[EXTRACTED ENTRIES — start]
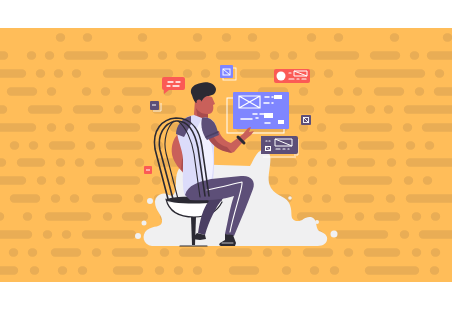
<!DOCTYPE html>
<html lang="en">
<head>
<meta charset="utf-8">
<title>Designer at work</title>
<style>
:root{--amber:#ffbd59;--dash:#e9ad55;--cream:#f0f0f1;--white:#fff;--ink:#2b2a33;--plum:#5d4f78;--plum-dark:#4b3f63;--blue:#7f86ff;--red:#fb5a55;--skin:#c9605a;--skin-dark:#a94c4d;--shirt:#dcdcfa;--shirt-light:#f1f1ff}
html,body{margin:0;background:var(--white);overflow:hidden}
svg{display:block;width:452px;height:310px}
.dashes{fill:none;stroke:var(--dash);stroke-width:8.4;stroke-linecap:round}
.line{fill:none;stroke-linecap:round;stroke-linejoin:round}
.white-line{stroke:var(--white)}
.ink-line{stroke:var(--ink)}
</style>
</head>
<body>
<svg viewBox="0 0 452 310" role="img" aria-label="Man seated on a chair arranging floating interface panels">
<defs>
<clipPath id="field"><rect y="28" width="452" height="254"/></clipPath>
<g id="image-tile"><rect width="7" height="6" fill="none" stroke="#fff"/><path d="M0 0l7 6" stroke="#fff"/></g>
</defs>
<rect width="452" height="310" fill="#fff"/>
<rect y="28" width="452" height="254" fill="var(--amber)"/>

<g class="dashes" clip-path="url(#field)">
<path d="M60 37.500h1M87 37.500h1M142 37.500h1M197 37.500h1M226 37.500h1M252 37.500h1M311 37.500h1M338 37.500h1M394 37.500h1M447 37.500h1"/>
<path d="M-4 55.500h8M31 55.500h1M49 55.500h1M68 55.500h36M122 55.500h22M162 55.500h1M180 55.500h22M220 55.500h36M274 55.500h1M292 55.500h1M319 55.500h36M374 55.500h22M414 55.500h1M431 55.500h25"/>
<path d="M-4 73.500h26M40 73.500h1M58 73.500h1M76 73.500h1M107 73.500h62M187 73.500h1M205 73.500h1M244 73.500h30M292 73.500h1M310 73.500h1M328 73.500h1M359 73.500h62M439 73.500h1"/>
<path d="M11 91.500h22M51 91.500h1M86 91.500h1M105 91.500h1M126 91.500h22M167 91.500h1M262 91.500h22M303 91.500h1M338 91.500h1M357 91.500h1M378 91.500h22M419 91.500h1M438 91.500h18"/>
<path d="M-4 109.500h7M32 109.500h26M77 109.500h22M118 109.500h1M136 109.500h1M156 109.500h16M221 109.500h30M284 109.500h26M329 109.500h22M370 109.500h1M388 109.500h1M408 109.500h48"/>
<path d="M-4 127.500h36M51 127.500h1M69 127.500h1M92 127.500h44M155 127.500h1M174 127.500h18M240 127.500h44M303 127.500h1M321 127.500h1M344 127.500h44M407 127.500h1M426 127.500h30"/>
<path d="M14 145.500h1M33 145.500h1M53 145.500h18M90 145.500h1M110 145.500h28M158 145.500h1M250 145.500h22M305 145.500h18M342 145.500h1M362 145.500h28M410 145.500h1M429 145.500h1"/>
<path d="M-4 162.500h6M21 162.500h20M60 162.500h1M79 162.500h1M99 162.500h20M139 162.500h1M158 162.500h34M273 162.500h20M312 162.500h1M331 162.500h1M351 162.500h20M391 162.500h1M410 162.500h46"/>
<path d="M-4 180.500h26M41 180.500h1M60 180.500h1M91 180.500h45M156 180.500h1M175 180.500h1M250 180.500h24M293 180.500h1M312 180.500h1M343 180.500h45M408 180.500h1M427 180.500h1"/>
<path d="M14 198.500h22M55 198.500h1M74 198.500h1M96 198.500h22M138 198.500h1M158 198.500h22M266 198.500h22M307 198.500h1M326 198.500h1M348 198.500h22M390 198.500h1M410 198.500h46"/>
<path d="M-4 216.500h4M27 216.500h1M49 216.500h38M107 216.500h1M126 216.500h18M164 216.500h1M279 216.500h1M301 216.500h38M359 216.500h1M378 216.500h18M416 216.500h1M435 216.500h1"/>
<path d="M-4 234.500h32M47 234.500h1M66 234.500h1M86 234.500h46M152 234.500h1M318 234.500h1M338 234.500h46M404 234.500h1M423 234.500h33"/>
<path d="M13 252.500h1M32 252.500h1M55 252.500h22M96 252.500h1M116 252.500h28M164 252.500h1M183 252.500h18M220 252.500h28M267 252.500h1M286 252.500h1M307 252.500h22M348 252.500h1M368 252.500h28M416 252.500h1M435 252.500h1"/>
<path d="M-4 270.500h18M34 270.500h1M62 270.500h1M82 270.500h1M117 270.500h22M159 270.500h1M178 270.500h1M197 270.500h1M233 270.500h22M286 270.500h1M314 270.500h1M334 270.500h1M369 270.500h46M434 270.500h1"/>
</g>

<g id="splash" fill="var(--cream)">
<path d="M152 246C143 245 141 235 147 230C154 225 161 228 162 222C163 215 155 211 155 202C155 195 163 191 169 195C175 198 176 190 176 181C176 171 180 164 188 164L250 166C254 160 256 151 263 150C271 150 271 158 270 165C269 174 267 181 271 188C277 197 287 196 290 205C293 213 289 219 296 221C303 222 304 216 311 217C318 219 315 228 319 231C325 233 328 236 327 240C326 245 321 246 316 246Z"/>
<circle cx="150" cy="201" r="3"/><circle cx="144" cy="223" r="2.500"/><circle cx="138" cy="236" r="3"/>
<circle cx="275" cy="197" r="2.500"/><circle cx="290" cy="198" r="1.800"/><circle cx="317" cy="222" r="2"/><circle cx="334" cy="234" r="3.500"/>
</g>

<g id="panels">
<g id="message-bubble">
<path d="M164 77h19q2 0 2 2v9q0 2-2 2h-14l-5 4v-4q-2 0-2-2v-9q0-2 2-2z" fill="var(--red)"/>
<path class="line white-line" d="M168 82h5m3 0h4M167 86h3m3 0h6" stroke-width="1.300"/>
</g>
<g id="blue-tile">
<rect x="223" y="68" width="13" height="12" fill="none" stroke="#fff" stroke-width=".8"/>
<rect x="220" y="65" width="13" height="13" rx="1" fill="var(--blue)"/><use href="#image-tile" x="223" y="69"/>
</g>
<g id="profile-card">
<rect x="274" y="69" width="36" height="14" rx="2" fill="var(--red)"/><circle cx="281" cy="76" r="4.500" fill="#fff"/>
<path d="M294 71h13v5h-13zl13 5" fill="none" stroke="#fff"/>
<path class="line white-line" d="M289 73h2M289 79h5m3 0h2m3 0h4" stroke-width="1.200"/>
</g>
<g id="left-tile">
<path d="M153 111h8v-8" fill="none" stroke="#fff" stroke-width=".8"/>
<rect x="150" y="101" width="9" height="9" rx="1" fill="var(--plum)"/><path d="M152 105h4" stroke="#fff"/>
</g>
<g id="right-tile"><rect x="301" y="115" width="10" height="10" rx="1" fill="var(--plum)"/><rect x="303.500" y="117.500" width="5" height="5" fill="none" stroke="#fff" stroke-width=".9"/><path d="M303 117l6 6" stroke="#fff" stroke-width=".9"/></g>
<g id="red-tile"><rect x="144" y="166" width="8" height="8" rx="1" fill="var(--red)"/><path d="M146 170h4" stroke="#fff"/></g>
<g id="main-screen">
<rect x="227" y="98" width="57" height="35" fill="none" stroke="#fff"/>
<rect x="233" y="92" width="56" height="37" rx="1" fill="var(--blue)"/>
<path d="M239 96h21v12h-21zl21 12m0-12l-21 12" fill="none" stroke="#fff" stroke-width="1.200"/>
<path class="line white-line" d="M265 97h4m3 0h1M264 103h5m3 0h1M253 114h4m3 0h9M241 119h11M256 118h2M265 123h5" stroke-width="1.500"/>
<path d="M274 95h8v4h-8zM264 113h9v5h-9zM278 120h6v4h-6z" fill="#fff"/>
</g>
<g id="plum-card">
<path d="M263 157h33M294 139h4v16h-4" fill="none" stroke="#fff" stroke-width=".8"/>
<path d="M261 136h35q2 0 2 2v14q0 2-2 2h-35z" fill="var(--plum)"/>
<path d="M275 139h17v7h-17zl17 7" fill="none" stroke="#fff"/>
<rect x="265.500" y="146.500" width="5" height="4" fill="none" stroke="#fff"/><path d="M265 146l6 5" stroke="#fff" stroke-width=".8"/>
<path class="line white-line" d="M266 141h1m2 0h1M276 149h4m3 0h2m3 0h1" stroke-width="1.200"/>
</g>
</g>

<g id="man">
<g id="far-arm"><path d="M179 133C172 139 170 150 173 158C176 166 181 170 186 176L190 165L184 151Z" fill="var(--skin)"/><path d="M183 151l-2 18 6 7 3-11z" fill="var(--skin-dark)"/></g>
<g id="head">
<path d="M195 100L194 114C195 120 205 121 208 115L208 114C213 114 214 109 213 105L215 104L212 97L200 94Z" fill="var(--skin)"/>
<path d="M196 108C199 113 204 114 208 114L208 118L198 120Z" fill="var(--skin-dark)"/>
<path d="M196 103C193 100 193 97 191 93C190 87 195 84 201 83C208 81 215 84 216 89C216 94 212 96 207 96C204 97 203 99 201 102Z" fill="var(--ink)"/>
<circle cx="199" cy="102" r="2.500" fill="var(--skin)"/>
</g>
<g id="shirt">
<path d="M194 115C185 116 178 123 177 132C178 143 184 151 183 165C183 177 182 188 185 196L211 188C215 175 214 162 214 149L216 126C214 119 207 116 202 118Z" fill="var(--shirt)"/>
<path d="M202 118l9 25c4 17 2 33-2 46l-10 3c6-19 5-43-3-62z" fill="var(--shirt-light)"/>
<path d="M191 116C182 118 176 126 176 134L184 137L191 124Z" fill="var(--plum)"/>
</g>
<g id="near-arm">
<path d="M207 132L219 131C221 137 225 141 231 143L239 137L243 134L248 128L251 127L249 132L254 131L251 135L246 139L241 144L234 152C231 154 226 152 220 148C213 144 209 139 207 132Z" fill="var(--skin)"/>
<path d="M208 138c5 9 13 13 20 14l4 1-5-6c-7-2-11-6-14-11z" fill="var(--skin-dark)"/>
<path d="M238 137l6 6" stroke="var(--ink)" stroke-width="3" stroke-linecap="round"/>
<path d="M202 118C209 116 214 121 216 126L219 135L207 140C203 135 200 126 202 118Z" fill="var(--plum)"/>
<path class="line" d="M206 137l12-5" stroke="var(--plum-dark)" stroke-width="1.500"/>
</g>
</g>

<g id="chair-base">
<path d="M168 203C174 214 184 217 194 217C206 217 217 211 221 202Z" fill="#fff"/>
<path class="line ink-line" d="M166 199C169 212 180 217 194 217C207 217 217 212 222 202M194 217v27M180 246h27" stroke-width="1.200"/>
<ellipse cx="194" cy="200" rx="28" ry="3.500" fill="var(--ink)"/>
<path d="M191 217h5l-1 28h-3z" fill="var(--ink)"/>
</g>

<g id="legs">
<path d="M197 195L222 186L224 197C215 208 209 221 205 235L198 233C200 220 203 208 209 201Z" fill="var(--plum-dark)"/>
<path d="M197 233l8 2 1 4-6 1-8-1q2-3 5-6z" fill="var(--ink)"/>
<path d="M185 195C188 185 198 182 211 179L241 176C251 175 256 181 253 189C248 203 241 219 234 236L225 234C228 221 230 207 234 196C222 200 204 201 190 200Z" fill="var(--plum)"/>
<path class="line white-line" d="M207 190C221 187 233 184 242 182C243 188 234 211 230 232" stroke-width="1.100"/>
<path d="M225 234l8 1 3 8-1 3h-14q-3-1-1-3l5-3z" fill="var(--ink)"/>
<path class="line white-line" d="M222 243h11" stroke-width=".7"/>
</g>

<g id="chair-back" class="line ink-line" stroke-width="1.600">
<path d="M168 199L155 149C152 130 162 119 176 118C193 118 200 132 202 147L209 196"/>
<path d="M173 199L160 150C157 135 164 123 176 121C189 120 195 133 198 148L205 196"/>
<path d="M174 121C167 127 163 140 166 153L178 199M178 121C186 127 192 141 194 154L200 197" stroke-width="1.100"/>
</g>
</svg>
</body>
</html>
[EXTRACTED ENTRIES — finish]
§ EXERCISE:
Only the last part of the records is wanted. Repeat it exactly, beginning at the line containing "1 4-6 1-8-1q2-3" and ending at the final line.

§ YOUR SOLUTION:
<path d="M197 233l8 2 1 4-6 1-8-1q2-3 5-6z" fill="var(--ink)"/>
<path d="M185 195C188 185 198 182 211 179L241 176C251 175 256 181 253 189C248 203 241 219 234 236L225 234C228 221 230 207 234 196C222 200 204 201 190 200Z" fill="var(--plum)"/>
<path class="line white-line" d="M207 190C221 187 233 184 242 182C243 188 234 211 230 232" stroke-width="1.100"/>
<path d="M225 234l8 1 3 8-1 3h-14q-3-1-1-3l5-3z" fill="var(--ink)"/>
<path class="line white-line" d="M222 243h11" stroke-width=".7"/>
</g>

<g id="chair-back" class="line ink-line" stroke-width="1.600">
<path d="M168 199L155 149C152 130 162 119 176 118C193 118 200 132 202 147L209 196"/>
<path d="M173 199L160 150C157 135 164 123 176 121C189 120 195 133 198 148L205 196"/>
<path d="M174 121C167 127 163 140 166 153L178 199M178 121C186 127 192 141 194 154L200 197" stroke-width="1.100"/>
</g>
</svg>
</body>
</html>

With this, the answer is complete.